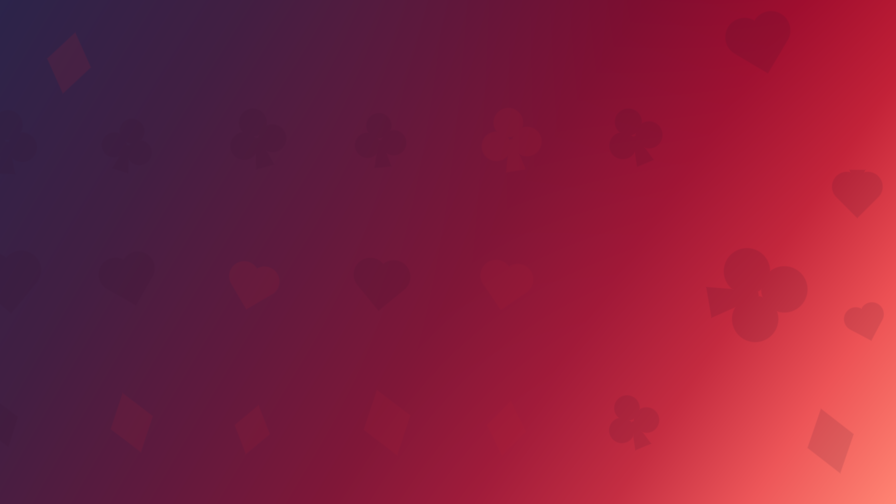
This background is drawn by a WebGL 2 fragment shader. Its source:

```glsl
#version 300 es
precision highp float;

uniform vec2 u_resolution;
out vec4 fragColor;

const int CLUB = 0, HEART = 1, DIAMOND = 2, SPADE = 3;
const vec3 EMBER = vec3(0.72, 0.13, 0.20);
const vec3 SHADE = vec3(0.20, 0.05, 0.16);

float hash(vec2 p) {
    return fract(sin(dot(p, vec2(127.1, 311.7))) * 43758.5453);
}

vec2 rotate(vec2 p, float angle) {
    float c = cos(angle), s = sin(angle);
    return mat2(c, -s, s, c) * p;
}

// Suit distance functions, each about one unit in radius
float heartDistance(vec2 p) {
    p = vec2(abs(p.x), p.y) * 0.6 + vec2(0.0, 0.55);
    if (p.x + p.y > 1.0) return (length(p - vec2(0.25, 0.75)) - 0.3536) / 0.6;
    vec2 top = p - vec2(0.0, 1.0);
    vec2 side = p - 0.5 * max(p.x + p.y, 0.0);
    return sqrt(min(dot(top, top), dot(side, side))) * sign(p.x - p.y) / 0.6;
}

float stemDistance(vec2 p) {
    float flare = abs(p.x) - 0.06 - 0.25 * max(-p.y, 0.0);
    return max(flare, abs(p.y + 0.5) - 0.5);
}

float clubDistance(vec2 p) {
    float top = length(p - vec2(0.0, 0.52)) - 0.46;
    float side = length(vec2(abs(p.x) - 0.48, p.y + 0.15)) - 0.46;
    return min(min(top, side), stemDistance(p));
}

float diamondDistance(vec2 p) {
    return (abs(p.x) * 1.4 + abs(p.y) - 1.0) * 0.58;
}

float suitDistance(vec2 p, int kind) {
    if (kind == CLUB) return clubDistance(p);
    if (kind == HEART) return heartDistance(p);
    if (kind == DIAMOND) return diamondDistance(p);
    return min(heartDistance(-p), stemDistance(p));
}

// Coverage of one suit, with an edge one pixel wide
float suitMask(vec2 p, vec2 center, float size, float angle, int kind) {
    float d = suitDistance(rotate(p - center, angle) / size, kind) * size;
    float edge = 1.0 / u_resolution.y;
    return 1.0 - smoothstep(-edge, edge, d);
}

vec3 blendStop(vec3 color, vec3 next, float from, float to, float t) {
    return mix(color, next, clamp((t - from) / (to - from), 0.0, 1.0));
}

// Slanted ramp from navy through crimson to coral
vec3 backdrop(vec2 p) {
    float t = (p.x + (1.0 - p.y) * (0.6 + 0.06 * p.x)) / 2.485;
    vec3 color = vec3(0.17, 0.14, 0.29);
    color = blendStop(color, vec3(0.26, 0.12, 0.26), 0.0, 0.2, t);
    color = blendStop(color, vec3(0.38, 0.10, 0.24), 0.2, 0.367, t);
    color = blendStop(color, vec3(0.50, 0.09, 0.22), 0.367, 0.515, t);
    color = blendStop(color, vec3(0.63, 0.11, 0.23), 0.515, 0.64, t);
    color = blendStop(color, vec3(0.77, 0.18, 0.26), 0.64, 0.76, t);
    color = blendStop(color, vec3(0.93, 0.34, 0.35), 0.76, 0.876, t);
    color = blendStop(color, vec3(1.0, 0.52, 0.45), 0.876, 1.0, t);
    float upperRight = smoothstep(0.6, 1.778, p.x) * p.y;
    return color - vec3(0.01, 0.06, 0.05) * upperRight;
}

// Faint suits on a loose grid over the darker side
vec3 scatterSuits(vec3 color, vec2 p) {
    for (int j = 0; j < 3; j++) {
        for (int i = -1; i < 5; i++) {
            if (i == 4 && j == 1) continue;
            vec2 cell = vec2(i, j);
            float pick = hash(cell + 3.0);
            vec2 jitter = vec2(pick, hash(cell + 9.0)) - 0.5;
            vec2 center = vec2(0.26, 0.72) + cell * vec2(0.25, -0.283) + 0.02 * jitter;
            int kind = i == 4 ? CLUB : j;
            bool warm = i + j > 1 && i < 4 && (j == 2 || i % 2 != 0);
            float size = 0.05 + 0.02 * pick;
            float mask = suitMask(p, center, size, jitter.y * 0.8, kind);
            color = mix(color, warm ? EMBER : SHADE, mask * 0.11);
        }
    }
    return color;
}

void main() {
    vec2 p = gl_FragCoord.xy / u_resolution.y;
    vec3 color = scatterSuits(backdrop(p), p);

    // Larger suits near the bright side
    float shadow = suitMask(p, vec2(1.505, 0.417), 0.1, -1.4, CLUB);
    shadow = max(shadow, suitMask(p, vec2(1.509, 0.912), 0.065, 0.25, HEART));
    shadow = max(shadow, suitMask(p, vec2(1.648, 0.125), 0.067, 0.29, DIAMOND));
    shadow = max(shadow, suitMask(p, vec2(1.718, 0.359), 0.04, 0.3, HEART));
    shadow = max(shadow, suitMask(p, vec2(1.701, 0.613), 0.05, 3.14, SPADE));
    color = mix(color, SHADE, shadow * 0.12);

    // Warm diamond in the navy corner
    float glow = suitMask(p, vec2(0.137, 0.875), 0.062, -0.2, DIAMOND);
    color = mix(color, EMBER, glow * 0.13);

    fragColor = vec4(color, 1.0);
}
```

---

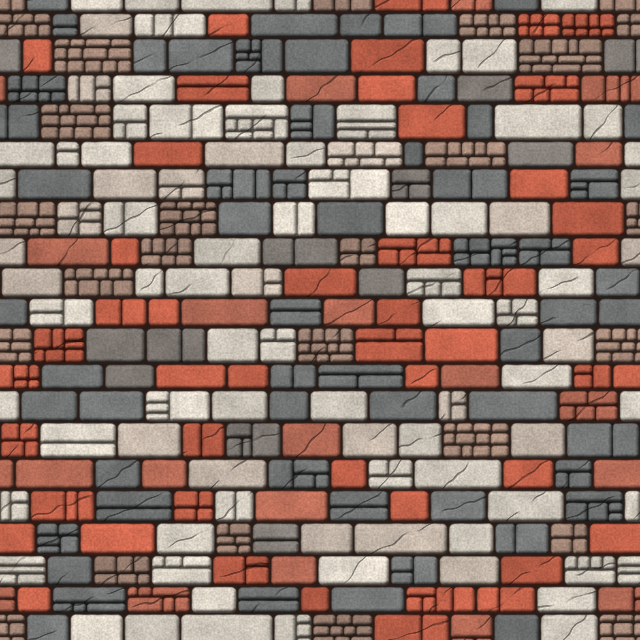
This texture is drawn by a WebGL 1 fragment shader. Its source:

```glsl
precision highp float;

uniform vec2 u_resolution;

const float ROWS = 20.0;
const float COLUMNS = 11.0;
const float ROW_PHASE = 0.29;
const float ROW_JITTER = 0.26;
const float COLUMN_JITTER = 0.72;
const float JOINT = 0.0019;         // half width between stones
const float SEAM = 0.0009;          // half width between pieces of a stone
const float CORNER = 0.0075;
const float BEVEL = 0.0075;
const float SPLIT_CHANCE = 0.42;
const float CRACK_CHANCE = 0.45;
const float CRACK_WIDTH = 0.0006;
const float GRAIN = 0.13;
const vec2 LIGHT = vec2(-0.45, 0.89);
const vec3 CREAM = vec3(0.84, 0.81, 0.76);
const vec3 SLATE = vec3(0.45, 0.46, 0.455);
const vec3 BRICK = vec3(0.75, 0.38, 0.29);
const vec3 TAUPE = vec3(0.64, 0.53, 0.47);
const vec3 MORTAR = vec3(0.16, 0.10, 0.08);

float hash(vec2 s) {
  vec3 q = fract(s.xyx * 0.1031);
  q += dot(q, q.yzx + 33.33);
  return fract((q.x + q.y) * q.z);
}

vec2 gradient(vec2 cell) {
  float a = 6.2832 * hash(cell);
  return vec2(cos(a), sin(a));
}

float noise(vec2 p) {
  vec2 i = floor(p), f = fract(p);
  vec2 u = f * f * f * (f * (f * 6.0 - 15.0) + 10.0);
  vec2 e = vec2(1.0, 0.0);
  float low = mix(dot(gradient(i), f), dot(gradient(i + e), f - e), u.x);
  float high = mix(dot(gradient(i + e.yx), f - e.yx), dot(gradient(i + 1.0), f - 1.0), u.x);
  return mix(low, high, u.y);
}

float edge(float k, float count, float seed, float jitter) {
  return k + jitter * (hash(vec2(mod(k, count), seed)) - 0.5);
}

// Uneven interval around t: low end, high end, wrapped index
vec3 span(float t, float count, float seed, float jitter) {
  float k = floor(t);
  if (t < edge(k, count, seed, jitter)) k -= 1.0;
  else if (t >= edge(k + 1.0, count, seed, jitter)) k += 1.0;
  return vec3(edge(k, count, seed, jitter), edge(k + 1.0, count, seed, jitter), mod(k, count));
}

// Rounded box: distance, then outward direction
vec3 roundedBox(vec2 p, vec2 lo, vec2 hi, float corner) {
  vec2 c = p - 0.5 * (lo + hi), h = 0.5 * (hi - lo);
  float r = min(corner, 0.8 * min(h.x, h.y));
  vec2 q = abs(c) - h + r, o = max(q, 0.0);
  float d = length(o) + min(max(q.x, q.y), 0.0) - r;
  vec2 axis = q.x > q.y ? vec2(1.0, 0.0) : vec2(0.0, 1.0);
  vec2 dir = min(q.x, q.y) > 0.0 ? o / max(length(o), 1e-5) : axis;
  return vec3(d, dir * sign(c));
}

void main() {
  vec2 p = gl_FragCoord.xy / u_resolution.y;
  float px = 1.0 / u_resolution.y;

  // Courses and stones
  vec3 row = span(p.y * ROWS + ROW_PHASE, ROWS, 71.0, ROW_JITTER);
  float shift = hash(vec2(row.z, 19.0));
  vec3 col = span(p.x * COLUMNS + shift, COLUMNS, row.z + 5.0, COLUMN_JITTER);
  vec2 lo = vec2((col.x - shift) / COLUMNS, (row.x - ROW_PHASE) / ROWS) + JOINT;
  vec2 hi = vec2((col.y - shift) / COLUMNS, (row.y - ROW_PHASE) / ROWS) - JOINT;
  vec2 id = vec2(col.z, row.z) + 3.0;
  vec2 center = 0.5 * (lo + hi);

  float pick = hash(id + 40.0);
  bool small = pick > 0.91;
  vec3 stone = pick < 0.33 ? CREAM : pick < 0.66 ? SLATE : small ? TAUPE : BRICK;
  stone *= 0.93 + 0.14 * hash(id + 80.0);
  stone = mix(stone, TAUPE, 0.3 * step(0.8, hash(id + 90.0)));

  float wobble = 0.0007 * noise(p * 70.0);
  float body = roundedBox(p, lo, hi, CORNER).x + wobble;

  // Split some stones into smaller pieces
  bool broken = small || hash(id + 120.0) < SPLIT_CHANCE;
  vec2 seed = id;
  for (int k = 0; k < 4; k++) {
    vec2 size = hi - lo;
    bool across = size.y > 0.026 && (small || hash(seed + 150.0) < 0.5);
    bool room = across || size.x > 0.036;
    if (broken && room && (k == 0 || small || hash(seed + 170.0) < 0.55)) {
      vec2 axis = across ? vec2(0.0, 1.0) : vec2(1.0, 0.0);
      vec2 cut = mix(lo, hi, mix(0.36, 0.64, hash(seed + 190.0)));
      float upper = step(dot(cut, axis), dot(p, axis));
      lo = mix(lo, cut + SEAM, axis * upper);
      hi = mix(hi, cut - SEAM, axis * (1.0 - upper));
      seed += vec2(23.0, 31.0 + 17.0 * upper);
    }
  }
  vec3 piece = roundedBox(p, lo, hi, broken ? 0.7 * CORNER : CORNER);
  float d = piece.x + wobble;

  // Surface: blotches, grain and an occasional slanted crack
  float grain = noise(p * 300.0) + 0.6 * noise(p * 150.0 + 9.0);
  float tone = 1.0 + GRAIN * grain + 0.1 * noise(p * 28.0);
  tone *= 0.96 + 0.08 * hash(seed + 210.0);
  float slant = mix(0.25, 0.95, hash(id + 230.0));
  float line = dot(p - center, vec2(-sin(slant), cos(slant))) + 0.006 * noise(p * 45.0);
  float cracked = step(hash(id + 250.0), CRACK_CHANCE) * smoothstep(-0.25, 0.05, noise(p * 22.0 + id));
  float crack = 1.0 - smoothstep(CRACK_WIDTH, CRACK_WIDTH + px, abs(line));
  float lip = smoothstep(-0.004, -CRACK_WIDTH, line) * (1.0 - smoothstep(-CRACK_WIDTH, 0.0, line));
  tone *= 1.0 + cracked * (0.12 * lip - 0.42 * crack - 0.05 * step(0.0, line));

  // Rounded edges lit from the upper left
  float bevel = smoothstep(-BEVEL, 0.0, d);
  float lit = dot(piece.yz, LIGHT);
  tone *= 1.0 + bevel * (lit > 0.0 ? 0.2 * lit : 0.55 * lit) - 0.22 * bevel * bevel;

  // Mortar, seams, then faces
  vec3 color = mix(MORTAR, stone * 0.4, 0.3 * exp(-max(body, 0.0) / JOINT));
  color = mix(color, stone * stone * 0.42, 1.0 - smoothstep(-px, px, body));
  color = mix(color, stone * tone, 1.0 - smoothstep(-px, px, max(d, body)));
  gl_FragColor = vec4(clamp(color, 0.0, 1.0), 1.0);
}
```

_Action item_
Pick out every line of the listing containing the word "size", and show those lines.

_Task output_
float suitMask(vec2 p, vec2 center, float size, float angle, int kind) {
    float d = suitDistance(rotate(p - center, angle) / size, kind) * size;
            float size = 0.05 + 0.02 * pick;
            float mask = suitMask(p, center, size, jitter.y * 0.8, kind);
    vec2 size = hi - lo;
    bool across = size.y > 0.026 && (small || hash(seed + 150.0) < 0.5);
    bool room = across || size.x > 0.036;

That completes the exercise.